Windows Experience Index – Parallels vs. Fusion: How Do They Stack Up?

Posted 4 CommentsPosted in Mac, Virtualization

Since the release of Parallels 5 I have been a huge fan.  Previous to that, I really liked VMware Fusion as the product was much more mature and seemed more stable.  I really had no means to measure performance other than to gauge it by my perception over regular use.

Earlier this week, VMware announced their VMware Fusion 3.1 beta, which I had to run out and try.  I like to keep tabs on both of these products and am always curious when either of them releases an update.

That being said, I downloaded the beta ad built up a new Windows 7 virtual machine, installed the machine additions and played around a little bit.

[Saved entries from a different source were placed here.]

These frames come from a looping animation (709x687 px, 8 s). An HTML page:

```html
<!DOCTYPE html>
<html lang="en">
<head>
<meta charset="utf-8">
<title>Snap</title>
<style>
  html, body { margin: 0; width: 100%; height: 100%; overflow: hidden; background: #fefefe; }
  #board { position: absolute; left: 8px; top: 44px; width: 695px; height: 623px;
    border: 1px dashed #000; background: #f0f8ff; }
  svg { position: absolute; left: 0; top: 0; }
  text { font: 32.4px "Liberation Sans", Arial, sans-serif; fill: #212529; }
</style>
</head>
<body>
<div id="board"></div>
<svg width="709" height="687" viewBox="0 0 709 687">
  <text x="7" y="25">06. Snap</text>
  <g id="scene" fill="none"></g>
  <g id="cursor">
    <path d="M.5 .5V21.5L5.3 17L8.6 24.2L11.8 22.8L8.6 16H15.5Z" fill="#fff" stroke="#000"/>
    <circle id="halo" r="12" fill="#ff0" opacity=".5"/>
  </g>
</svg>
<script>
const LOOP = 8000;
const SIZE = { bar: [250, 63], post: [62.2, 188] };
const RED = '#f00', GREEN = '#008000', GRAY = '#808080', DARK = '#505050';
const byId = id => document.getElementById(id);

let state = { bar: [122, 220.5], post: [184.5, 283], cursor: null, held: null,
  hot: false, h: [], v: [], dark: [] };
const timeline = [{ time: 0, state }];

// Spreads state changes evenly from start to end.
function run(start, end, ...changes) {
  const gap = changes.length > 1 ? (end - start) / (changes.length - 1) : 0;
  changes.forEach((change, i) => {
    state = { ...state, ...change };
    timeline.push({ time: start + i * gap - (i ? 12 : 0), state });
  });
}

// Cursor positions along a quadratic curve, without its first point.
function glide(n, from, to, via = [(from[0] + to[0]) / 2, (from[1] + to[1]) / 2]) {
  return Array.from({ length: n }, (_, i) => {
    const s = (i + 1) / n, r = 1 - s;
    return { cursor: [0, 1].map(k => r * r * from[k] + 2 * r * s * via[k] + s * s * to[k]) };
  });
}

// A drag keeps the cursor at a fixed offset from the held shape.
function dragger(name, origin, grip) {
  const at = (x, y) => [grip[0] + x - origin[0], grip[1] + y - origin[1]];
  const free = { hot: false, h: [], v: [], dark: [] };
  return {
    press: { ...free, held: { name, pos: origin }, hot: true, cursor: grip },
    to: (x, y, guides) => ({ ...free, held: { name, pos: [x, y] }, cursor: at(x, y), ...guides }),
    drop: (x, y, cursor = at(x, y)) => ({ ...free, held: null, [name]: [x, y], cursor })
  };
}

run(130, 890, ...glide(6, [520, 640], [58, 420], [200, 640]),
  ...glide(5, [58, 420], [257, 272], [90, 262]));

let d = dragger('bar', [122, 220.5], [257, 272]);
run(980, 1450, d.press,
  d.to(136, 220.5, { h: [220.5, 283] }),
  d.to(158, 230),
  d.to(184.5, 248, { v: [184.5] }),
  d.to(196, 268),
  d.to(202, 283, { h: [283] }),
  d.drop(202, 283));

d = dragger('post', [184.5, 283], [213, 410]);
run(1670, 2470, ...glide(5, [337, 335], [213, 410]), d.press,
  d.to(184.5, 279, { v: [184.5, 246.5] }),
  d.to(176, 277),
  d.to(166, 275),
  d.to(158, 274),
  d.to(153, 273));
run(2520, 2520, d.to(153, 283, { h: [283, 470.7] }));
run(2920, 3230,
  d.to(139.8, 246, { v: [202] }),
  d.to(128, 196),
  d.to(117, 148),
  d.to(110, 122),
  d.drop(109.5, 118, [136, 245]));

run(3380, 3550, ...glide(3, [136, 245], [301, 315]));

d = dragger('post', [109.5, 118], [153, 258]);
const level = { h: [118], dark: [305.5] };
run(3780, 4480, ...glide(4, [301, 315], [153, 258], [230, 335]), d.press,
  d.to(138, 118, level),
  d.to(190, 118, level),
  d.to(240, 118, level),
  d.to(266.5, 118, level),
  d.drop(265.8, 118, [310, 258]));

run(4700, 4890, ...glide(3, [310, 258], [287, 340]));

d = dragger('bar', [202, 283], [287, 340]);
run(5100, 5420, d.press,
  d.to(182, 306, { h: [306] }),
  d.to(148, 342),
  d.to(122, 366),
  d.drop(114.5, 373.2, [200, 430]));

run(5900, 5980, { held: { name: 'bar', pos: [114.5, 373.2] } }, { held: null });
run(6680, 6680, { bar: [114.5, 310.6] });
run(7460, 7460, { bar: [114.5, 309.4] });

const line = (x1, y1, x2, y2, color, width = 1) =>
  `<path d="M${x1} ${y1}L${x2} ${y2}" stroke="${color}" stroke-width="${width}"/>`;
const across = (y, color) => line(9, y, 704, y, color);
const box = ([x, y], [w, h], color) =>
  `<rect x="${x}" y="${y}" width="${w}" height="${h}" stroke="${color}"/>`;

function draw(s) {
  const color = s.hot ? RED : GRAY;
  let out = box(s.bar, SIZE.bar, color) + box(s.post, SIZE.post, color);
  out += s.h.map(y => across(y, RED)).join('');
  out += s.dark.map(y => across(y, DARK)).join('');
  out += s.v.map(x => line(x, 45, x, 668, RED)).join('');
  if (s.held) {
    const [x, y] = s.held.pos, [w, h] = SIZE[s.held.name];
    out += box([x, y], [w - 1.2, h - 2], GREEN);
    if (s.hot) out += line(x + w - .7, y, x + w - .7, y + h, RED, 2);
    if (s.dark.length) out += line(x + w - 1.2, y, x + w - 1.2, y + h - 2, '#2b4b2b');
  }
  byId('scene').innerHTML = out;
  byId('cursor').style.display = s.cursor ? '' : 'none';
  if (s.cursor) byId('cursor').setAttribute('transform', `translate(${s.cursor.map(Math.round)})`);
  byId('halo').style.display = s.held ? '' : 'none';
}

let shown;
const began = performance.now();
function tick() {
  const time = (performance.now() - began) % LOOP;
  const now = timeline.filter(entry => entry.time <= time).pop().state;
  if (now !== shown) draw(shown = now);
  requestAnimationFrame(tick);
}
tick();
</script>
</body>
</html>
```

In the past I’ve done things like measure the boot time for the operating system on each product and in most cases Parallels topped Fusion.  Especially after Parallels released version 5, the gap between those numbers seemed to grow especially when it came to the amount of time it takes to come back on a resume.

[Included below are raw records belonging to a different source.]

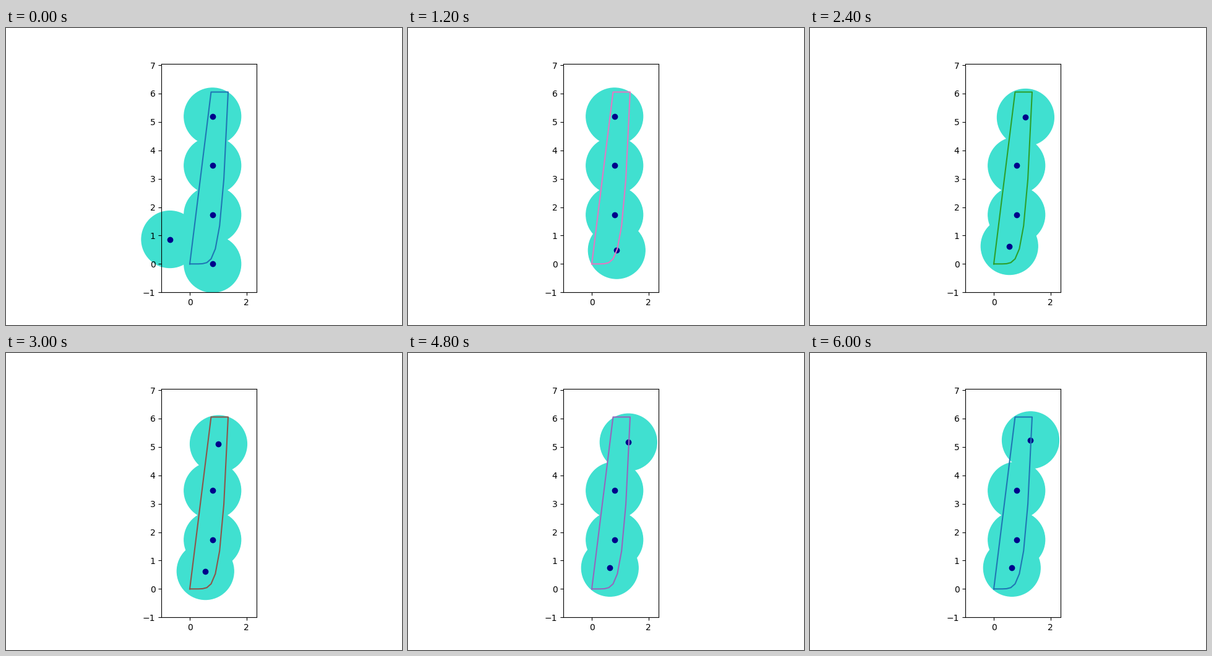
A matplotlib script for the animation above (6200 ms loop, 640 by 480 pixels).

```python
import numpy as np
import matplotlib.pyplot as plt
from matplotlib.animation import FuncAnimation

FRAMES, INTERVAL = 31, 200

# Hexagonal start layout: a column of four discs and one to the left
column = [(0.8, i * np.sqrt(3)) for i in range(4)]
side = (-0.7, np.sqrt(3) / 2)

# Spots the two end discs hop through
low_path = [column[0], (0.877, 0.482), (0.55, 0.625), (0.638, 0.74)]
high_path = [column[3], (1.12, 5.16), (1.012, 5.105),
             (0.855, 5.06), (1.291, 5.167), (1.296, 5.242)]


def spot(path, hop):
    return path[min(max(hop, 0), len(path) - 1)]


def centers(step):
    """The low disc hops at once, then every 8 steps; the high one every 5."""
    low = spot(low_path, (step > 0) + step // 8)
    high = spot(high_path, (step - 4) // 5)
    return [low, *column[1:3], high] + [side] * (step == 0)


# Region between y = x^6 and a straight edge
x = np.arange(10) * 0.15
y = x ** 6

fig, ax = plt.subplots(figsize=(6.4, 4.8), dpi=100)
ax.set_aspect("equal")
ax.set_xlim(-1, x[-1] + 1)
ax.set_ylim(-1, y[-1] + 1)

discs = [ax.add_patch(plt.Circle(c, 1, color="turquoise", clip_on=False))
         for c in centers(0)]
dots = ax.scatter(*zip(*centers(0)), color="darkblue", clip_on=False)
outline, = ax.plot([*x, 0.75, 0], [*y, y[-1], 0])


def update(step):
    pts = centers(step)
    for disc, c in zip(discs, pts):
        disc.center = c
    discs[-1].set_visible(len(pts) == len(discs))
    dots.set_offsets(pts)
    outline.set_color(f"C{step % 10}")
    return [*discs, dots, outline]


anim = FuncAnimation(fig, update, frames=FRAMES, interval=INTERVAL,
                     repeat=True, repeat_delay=0)
plt.show()
```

As part of my test I also built a new Parallels virtual machine with Windows 7 installed.  I thought an equal way to measure the differences would be by running the tests that provide the results of the Windows Experience Index.  The scale of the Windows Experience Index ranges from 1.0 to 5.9. A higher base score generally means that your computer will perform better and faster than a computer with a lower base score, especially when performing more advanced and resource-intensive tasks.

This host hardware was an iMac with a Core 2 Duo 2.8 GHz processor and equipped with 4 GB of RAM.  Each virtual machine (although not ran simultaneously) had 1 GB of RAM allocated to it.

So, how did each virtual machine fair?  I was actually very surprised.  As VMware has touted lots of improvements around its graphics driver and performance, it actually seemed slower than the 3.0 release.

Here’s how the numbers stacked up:

VMware Fusion Results:

fusion

Parallels Desktop Results:

fusion

Interestingly enough, it seems that Parallels does a better job in more of the categories than not.  Parallels implementation and support of Aero in Windows 7 seems to be more solid as well.

What has your experience been with these products?  Have you found the optimal virtual machine configuration on your Mac?

Windows 2008 Hyper-V Resource Kit Now Available

Posted Leave a commentPosted in Compellent, Storage, Virtualization

On June 10, Microsoft Press published the new “Windows 2008 Hyper-V Resource Kit” by Robert Larson and Janique Carbone.

For the past year, Shane Burton a fellow Microsoft Product Specialist here at Compellent, and myself have been working with Robert and Janique on this project and providing content, particularly “Notes from the Field” for the book, while our Compellent Marketing Alliance partner, John Porterfield kept us in line.

Compellent is a project sponsor at the Microsoft Partner Solution Center and provided Robert and Janique access to a Compellent Storage Center for testing storage-related scenarios that are included in the book. Compellent users will recognize a lot of the screenshots which were taken directly from the Storage Center Manager.

Shane and I are proud to be contributing authors on this project. We hope the Windows 2008 Hyper-V Resource Kit will prove to be an invaluable reference for administrators and IT pros who are responsible for the architecture, design, implementation and ongoing maintenance of a Hyper-V environment.

The book is now available at Amazon and Barnes & Noble.


Virtualized Performance Part 2: Parallels

Posted Leave a commentPosted in Mac, Virtualization

A couple of weeks ago I posted a story about virtualized performance where I did a comparison between VMware Fusion and Sun’s VirtualBox.

I wanted to update that story to include some details on Windows performance when Parallels is added to the mix.

Interestingly enough, Parallels really isn’t that much further behind Fusion in terms of average boot time. To be precise, the difference is about .8 seconds between the two. Probably not that noticeable to the average user.

It comes down to features in that case. I also think there is a lot to be said about the stability of Fusion given VMware’s years of experience and product maturity.

This will be a very important year in the Parallels development cycle. We’ll see what they have up their sleeves.

Should You Virtualize Your Exchange 2007 SP1 Environment?

Posted Leave a commentPosted in Exchange, Virtualization

Lots of folks are trying to save money in their data centers by optimizing their infrastructure usage with virtualization.

Interestingly enough, with the release of Hyper-V and Microsoft’s program for hardware virtualization vendors, the support policy for Exchange and other applications has changed.

A couple of weeks ago, a post appeared on the Exchange Team Blog asking the question, “Should you virtualize your Exchange 2007 environment?” They lay out several scenarios where virtualizing at least some of the Exchange infrastructure might make sense.

Take a look here.